EXERCISE DESCRIPTION - Of the entries below, restate word for word only the section that runs from the line with "--band: #f4f4f4;" to the line with "13px; top: 249px;", counting both ends.

Saved entries:
##############################
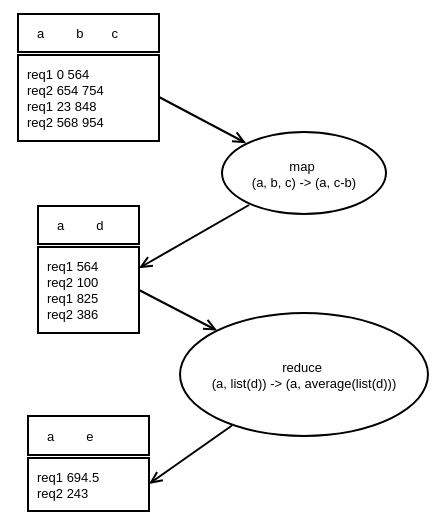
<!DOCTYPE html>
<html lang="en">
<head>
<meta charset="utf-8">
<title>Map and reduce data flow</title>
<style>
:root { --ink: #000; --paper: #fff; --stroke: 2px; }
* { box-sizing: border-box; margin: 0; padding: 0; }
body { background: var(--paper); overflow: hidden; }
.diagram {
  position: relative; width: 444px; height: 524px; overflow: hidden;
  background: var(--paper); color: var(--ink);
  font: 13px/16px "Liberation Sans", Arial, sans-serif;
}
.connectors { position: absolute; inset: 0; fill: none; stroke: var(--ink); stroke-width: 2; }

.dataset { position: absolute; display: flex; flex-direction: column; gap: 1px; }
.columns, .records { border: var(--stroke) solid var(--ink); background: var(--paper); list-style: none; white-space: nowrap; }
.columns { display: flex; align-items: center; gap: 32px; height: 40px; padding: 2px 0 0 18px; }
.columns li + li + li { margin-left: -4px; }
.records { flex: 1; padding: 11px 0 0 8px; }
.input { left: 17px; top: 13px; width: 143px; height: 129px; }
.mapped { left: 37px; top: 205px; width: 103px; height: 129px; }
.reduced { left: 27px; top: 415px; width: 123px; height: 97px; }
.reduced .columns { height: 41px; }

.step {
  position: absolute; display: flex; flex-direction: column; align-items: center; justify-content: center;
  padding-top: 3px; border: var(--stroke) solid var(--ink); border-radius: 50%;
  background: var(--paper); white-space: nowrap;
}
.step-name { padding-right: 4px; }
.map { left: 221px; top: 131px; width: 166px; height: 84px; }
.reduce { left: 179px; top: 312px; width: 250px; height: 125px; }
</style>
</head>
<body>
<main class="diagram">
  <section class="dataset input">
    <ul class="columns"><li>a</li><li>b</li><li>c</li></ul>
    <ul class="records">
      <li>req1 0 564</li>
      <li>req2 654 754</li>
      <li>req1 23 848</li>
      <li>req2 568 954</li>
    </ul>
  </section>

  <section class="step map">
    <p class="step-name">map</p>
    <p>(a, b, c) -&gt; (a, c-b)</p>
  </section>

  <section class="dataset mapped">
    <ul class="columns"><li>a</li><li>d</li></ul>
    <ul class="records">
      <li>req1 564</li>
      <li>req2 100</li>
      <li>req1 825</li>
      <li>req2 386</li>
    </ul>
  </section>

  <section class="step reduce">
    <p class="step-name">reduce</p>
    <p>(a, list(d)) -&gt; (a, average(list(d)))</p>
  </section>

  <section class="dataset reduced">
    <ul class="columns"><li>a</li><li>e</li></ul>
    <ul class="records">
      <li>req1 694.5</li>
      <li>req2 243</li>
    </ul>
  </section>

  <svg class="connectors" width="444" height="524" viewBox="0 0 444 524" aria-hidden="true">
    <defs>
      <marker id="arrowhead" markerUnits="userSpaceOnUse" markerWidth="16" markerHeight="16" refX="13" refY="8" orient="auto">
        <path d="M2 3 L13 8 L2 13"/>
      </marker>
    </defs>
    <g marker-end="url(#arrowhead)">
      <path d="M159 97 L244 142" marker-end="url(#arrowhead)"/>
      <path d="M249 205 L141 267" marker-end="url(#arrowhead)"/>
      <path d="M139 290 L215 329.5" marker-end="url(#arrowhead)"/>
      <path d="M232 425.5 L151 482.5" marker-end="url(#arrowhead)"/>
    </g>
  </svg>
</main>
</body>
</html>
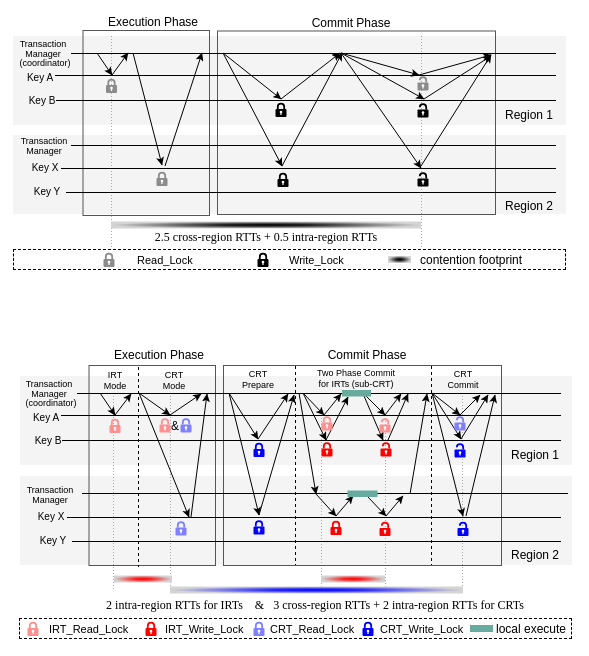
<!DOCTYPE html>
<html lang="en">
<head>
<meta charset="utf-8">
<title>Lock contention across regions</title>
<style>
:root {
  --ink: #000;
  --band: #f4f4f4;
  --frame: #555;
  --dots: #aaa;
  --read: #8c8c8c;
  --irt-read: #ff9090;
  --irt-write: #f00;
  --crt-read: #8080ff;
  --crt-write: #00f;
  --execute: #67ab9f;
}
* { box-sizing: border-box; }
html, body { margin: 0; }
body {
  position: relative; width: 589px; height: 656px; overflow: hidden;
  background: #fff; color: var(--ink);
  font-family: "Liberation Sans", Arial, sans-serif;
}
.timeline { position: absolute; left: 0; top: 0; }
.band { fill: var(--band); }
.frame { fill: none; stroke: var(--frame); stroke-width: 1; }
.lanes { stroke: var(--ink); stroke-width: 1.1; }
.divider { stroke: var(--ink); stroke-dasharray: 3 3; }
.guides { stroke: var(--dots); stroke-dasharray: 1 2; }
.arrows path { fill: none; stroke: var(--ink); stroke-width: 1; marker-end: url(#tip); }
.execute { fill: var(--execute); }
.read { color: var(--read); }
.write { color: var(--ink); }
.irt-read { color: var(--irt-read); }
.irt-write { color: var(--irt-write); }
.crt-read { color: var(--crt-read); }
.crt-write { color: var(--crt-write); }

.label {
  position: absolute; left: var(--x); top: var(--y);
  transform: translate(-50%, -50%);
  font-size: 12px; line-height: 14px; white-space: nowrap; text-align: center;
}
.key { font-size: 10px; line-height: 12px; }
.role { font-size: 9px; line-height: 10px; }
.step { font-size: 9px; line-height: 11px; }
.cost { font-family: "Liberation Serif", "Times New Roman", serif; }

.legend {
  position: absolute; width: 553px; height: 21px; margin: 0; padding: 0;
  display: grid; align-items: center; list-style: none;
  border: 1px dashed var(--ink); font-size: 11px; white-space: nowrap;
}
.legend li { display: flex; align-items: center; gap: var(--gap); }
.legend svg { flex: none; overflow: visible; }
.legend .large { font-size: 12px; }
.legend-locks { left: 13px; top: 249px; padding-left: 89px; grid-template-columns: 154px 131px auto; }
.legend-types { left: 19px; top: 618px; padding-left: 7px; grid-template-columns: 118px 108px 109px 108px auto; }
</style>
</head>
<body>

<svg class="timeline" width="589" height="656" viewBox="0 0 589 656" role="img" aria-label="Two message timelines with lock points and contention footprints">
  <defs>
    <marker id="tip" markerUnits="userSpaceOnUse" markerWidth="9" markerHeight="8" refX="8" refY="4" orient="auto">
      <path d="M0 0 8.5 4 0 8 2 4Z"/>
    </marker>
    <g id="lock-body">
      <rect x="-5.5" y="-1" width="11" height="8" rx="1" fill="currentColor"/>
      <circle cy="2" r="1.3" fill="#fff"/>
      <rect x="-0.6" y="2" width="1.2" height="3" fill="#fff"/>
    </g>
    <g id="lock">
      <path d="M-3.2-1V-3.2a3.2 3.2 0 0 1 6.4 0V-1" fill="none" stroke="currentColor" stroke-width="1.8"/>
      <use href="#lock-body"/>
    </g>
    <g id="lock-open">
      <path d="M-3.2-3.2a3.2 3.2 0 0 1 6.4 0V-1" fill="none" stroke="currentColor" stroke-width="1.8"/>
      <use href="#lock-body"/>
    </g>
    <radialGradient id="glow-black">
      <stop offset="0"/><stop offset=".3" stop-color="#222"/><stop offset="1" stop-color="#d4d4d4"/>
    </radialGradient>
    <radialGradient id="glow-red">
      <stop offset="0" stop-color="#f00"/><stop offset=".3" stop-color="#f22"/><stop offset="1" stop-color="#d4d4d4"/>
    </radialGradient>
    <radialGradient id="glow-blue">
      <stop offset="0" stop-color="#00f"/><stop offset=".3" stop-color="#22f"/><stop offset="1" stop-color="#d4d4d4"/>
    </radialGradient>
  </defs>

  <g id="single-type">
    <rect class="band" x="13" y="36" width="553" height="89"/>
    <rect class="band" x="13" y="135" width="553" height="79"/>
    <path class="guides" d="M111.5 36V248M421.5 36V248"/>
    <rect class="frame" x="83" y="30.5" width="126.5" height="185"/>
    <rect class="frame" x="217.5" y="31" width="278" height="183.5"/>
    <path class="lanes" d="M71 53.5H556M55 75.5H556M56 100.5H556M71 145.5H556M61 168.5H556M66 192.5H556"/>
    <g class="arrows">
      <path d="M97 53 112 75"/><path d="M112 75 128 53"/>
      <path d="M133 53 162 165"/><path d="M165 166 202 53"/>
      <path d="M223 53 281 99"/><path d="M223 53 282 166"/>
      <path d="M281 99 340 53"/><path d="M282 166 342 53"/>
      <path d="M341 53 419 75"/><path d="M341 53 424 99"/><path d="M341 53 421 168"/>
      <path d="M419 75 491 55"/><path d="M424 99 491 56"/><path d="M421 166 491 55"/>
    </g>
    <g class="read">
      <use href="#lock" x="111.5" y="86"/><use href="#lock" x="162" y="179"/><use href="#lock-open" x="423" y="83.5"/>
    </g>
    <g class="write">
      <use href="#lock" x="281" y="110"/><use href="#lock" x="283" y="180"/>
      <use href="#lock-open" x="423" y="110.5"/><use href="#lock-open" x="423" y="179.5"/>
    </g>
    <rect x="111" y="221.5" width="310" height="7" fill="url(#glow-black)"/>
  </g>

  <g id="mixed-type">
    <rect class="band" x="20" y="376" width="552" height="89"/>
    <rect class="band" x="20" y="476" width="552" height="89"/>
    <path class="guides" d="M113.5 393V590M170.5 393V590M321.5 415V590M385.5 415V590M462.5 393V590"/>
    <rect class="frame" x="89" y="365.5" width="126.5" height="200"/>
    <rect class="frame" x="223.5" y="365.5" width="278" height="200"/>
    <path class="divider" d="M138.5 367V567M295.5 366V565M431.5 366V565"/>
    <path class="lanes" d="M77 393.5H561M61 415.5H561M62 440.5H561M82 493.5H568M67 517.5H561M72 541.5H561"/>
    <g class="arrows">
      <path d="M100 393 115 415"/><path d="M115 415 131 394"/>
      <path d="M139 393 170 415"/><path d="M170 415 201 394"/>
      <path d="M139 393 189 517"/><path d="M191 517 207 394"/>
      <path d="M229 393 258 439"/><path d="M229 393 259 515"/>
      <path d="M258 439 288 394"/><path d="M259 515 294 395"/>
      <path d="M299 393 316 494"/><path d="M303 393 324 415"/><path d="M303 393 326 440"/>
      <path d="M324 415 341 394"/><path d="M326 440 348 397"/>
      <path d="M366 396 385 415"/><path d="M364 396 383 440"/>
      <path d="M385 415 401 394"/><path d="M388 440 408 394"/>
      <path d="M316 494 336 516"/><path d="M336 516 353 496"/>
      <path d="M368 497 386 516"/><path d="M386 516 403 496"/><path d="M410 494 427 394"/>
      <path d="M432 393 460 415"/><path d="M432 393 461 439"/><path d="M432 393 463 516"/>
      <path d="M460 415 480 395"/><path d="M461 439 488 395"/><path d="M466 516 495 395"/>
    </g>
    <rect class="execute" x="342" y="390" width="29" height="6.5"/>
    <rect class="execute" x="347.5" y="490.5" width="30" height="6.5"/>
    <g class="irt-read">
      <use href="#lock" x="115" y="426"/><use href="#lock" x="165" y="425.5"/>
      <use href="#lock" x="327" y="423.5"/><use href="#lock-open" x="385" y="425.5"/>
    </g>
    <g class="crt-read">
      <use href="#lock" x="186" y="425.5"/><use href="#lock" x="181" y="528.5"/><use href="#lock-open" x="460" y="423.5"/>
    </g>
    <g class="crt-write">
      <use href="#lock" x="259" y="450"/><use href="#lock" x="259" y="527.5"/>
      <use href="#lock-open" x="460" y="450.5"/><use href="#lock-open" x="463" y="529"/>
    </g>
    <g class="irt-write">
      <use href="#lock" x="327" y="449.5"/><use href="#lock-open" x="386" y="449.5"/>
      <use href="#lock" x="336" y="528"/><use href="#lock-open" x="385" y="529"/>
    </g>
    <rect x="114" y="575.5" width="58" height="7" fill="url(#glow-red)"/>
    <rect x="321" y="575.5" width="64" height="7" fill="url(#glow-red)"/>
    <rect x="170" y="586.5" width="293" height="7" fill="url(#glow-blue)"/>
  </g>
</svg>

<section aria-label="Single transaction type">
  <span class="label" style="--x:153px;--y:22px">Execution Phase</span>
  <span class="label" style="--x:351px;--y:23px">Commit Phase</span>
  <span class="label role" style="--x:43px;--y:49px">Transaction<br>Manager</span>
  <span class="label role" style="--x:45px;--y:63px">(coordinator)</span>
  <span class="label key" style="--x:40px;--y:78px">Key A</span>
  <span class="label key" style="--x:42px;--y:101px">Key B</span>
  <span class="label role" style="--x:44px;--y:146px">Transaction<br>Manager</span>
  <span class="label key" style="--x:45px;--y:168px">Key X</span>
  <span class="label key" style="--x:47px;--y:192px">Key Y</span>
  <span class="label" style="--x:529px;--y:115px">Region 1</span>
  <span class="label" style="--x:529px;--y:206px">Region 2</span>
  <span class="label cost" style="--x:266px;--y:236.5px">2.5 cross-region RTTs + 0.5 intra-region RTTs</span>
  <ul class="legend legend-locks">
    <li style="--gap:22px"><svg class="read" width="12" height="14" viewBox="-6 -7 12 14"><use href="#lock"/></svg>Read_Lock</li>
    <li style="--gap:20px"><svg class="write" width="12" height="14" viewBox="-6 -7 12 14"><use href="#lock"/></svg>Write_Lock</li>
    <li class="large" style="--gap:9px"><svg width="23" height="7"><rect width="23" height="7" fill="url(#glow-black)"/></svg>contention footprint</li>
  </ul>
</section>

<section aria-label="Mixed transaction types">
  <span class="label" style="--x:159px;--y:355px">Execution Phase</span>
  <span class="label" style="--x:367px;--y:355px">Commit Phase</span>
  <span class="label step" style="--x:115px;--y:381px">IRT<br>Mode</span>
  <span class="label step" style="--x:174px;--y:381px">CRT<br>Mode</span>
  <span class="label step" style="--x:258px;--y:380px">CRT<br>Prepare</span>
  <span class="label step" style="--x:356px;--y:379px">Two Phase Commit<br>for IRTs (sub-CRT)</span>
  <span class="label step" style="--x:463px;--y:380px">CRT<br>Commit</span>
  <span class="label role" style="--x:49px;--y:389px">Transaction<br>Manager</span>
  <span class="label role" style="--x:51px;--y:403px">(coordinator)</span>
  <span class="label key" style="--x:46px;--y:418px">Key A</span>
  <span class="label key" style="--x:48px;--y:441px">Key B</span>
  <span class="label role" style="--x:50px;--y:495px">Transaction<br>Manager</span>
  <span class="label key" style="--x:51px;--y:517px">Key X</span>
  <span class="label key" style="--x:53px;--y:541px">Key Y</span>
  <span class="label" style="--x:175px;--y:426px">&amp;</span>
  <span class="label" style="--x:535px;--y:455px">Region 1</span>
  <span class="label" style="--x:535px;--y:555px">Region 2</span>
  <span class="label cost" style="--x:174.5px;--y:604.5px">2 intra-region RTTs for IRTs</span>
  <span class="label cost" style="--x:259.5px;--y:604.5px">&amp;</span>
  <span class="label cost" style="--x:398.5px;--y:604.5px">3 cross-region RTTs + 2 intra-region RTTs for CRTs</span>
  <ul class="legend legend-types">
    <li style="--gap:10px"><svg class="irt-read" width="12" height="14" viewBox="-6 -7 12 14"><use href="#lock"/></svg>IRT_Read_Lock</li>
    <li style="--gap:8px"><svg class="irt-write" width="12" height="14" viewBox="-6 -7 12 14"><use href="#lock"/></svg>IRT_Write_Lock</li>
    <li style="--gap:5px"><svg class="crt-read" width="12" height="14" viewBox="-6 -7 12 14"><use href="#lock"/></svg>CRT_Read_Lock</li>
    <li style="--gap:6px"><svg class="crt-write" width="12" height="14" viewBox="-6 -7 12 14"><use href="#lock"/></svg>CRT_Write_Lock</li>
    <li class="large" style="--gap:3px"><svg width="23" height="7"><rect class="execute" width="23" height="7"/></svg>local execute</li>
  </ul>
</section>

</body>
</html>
##############################
TASK SOLUTION -
  --band: #f4f4f4;
  --frame: #555;
  --dots: #aaa;
  --read: #8c8c8c;
  --irt-read: #ff9090;
  --irt-write: #f00;
  --crt-read: #8080ff;
  --crt-write: #00f;
  --execute: #67ab9f;
}
* { box-sizing: border-box; }
html, body { margin: 0; }
body {
  position: relative; width: 589px; height: 656px; overflow: hidden;
  background: #fff; color: var(--ink);
  font-family: "Liberation Sans", Arial, sans-serif;
}
.timeline { position: absolute; left: 0; top: 0; }
.band { fill: var(--band); }
.frame { fill: none; stroke: var(--frame); stroke-width: 1; }
.lanes { stroke: var(--ink); stroke-width: 1.1; }
.divider { stroke: var(--ink); stroke-dasharray: 3 3; }
.guides { stroke: var(--dots); stroke-dasharray: 1 2; }
.arrows path { fill: none; stroke: var(--ink); stroke-width: 1; marker-end: url(#tip); }
.execute { fill: var(--execute); }
.read { color: var(--read); }
.write { color: var(--ink); }
.irt-read { color: var(--irt-read); }
.irt-write { color: var(--irt-write); }
.crt-read { color: var(--crt-read); }
.crt-write { color: var(--crt-write); }

.label {
  position: absolute; left: var(--x); top: var(--y);
  transform: translate(-50%, -50%);
  font-size: 12px; line-height: 14px; white-space: nowrap; text-align: center;
}
.key { font-size: 10px; line-height: 12px; }
.role { font-size: 9px; line-height: 10px; }
.step { font-size: 9px; line-height: 11px; }
.cost { font-family: "Liberation Serif", "Times New Roman", serif; }

.legend {
  position: absolute; width: 553px; height: 21px; margin: 0; padding: 0;
  display: grid; align-items: center; list-style: none;
  border: 1px dashed var(--ink); font-size: 11px; white-space: nowrap;
}
.legend li { display: flex; align-items: center; gap: var(--gap); }
.legend svg { flex: none; overflow: visible; }
.legend .large { font-size: 12px; }
.legend-locks { left: 13px; top: 249px; padding-left: 89px; grid-template-columns: 154px 131px auto; }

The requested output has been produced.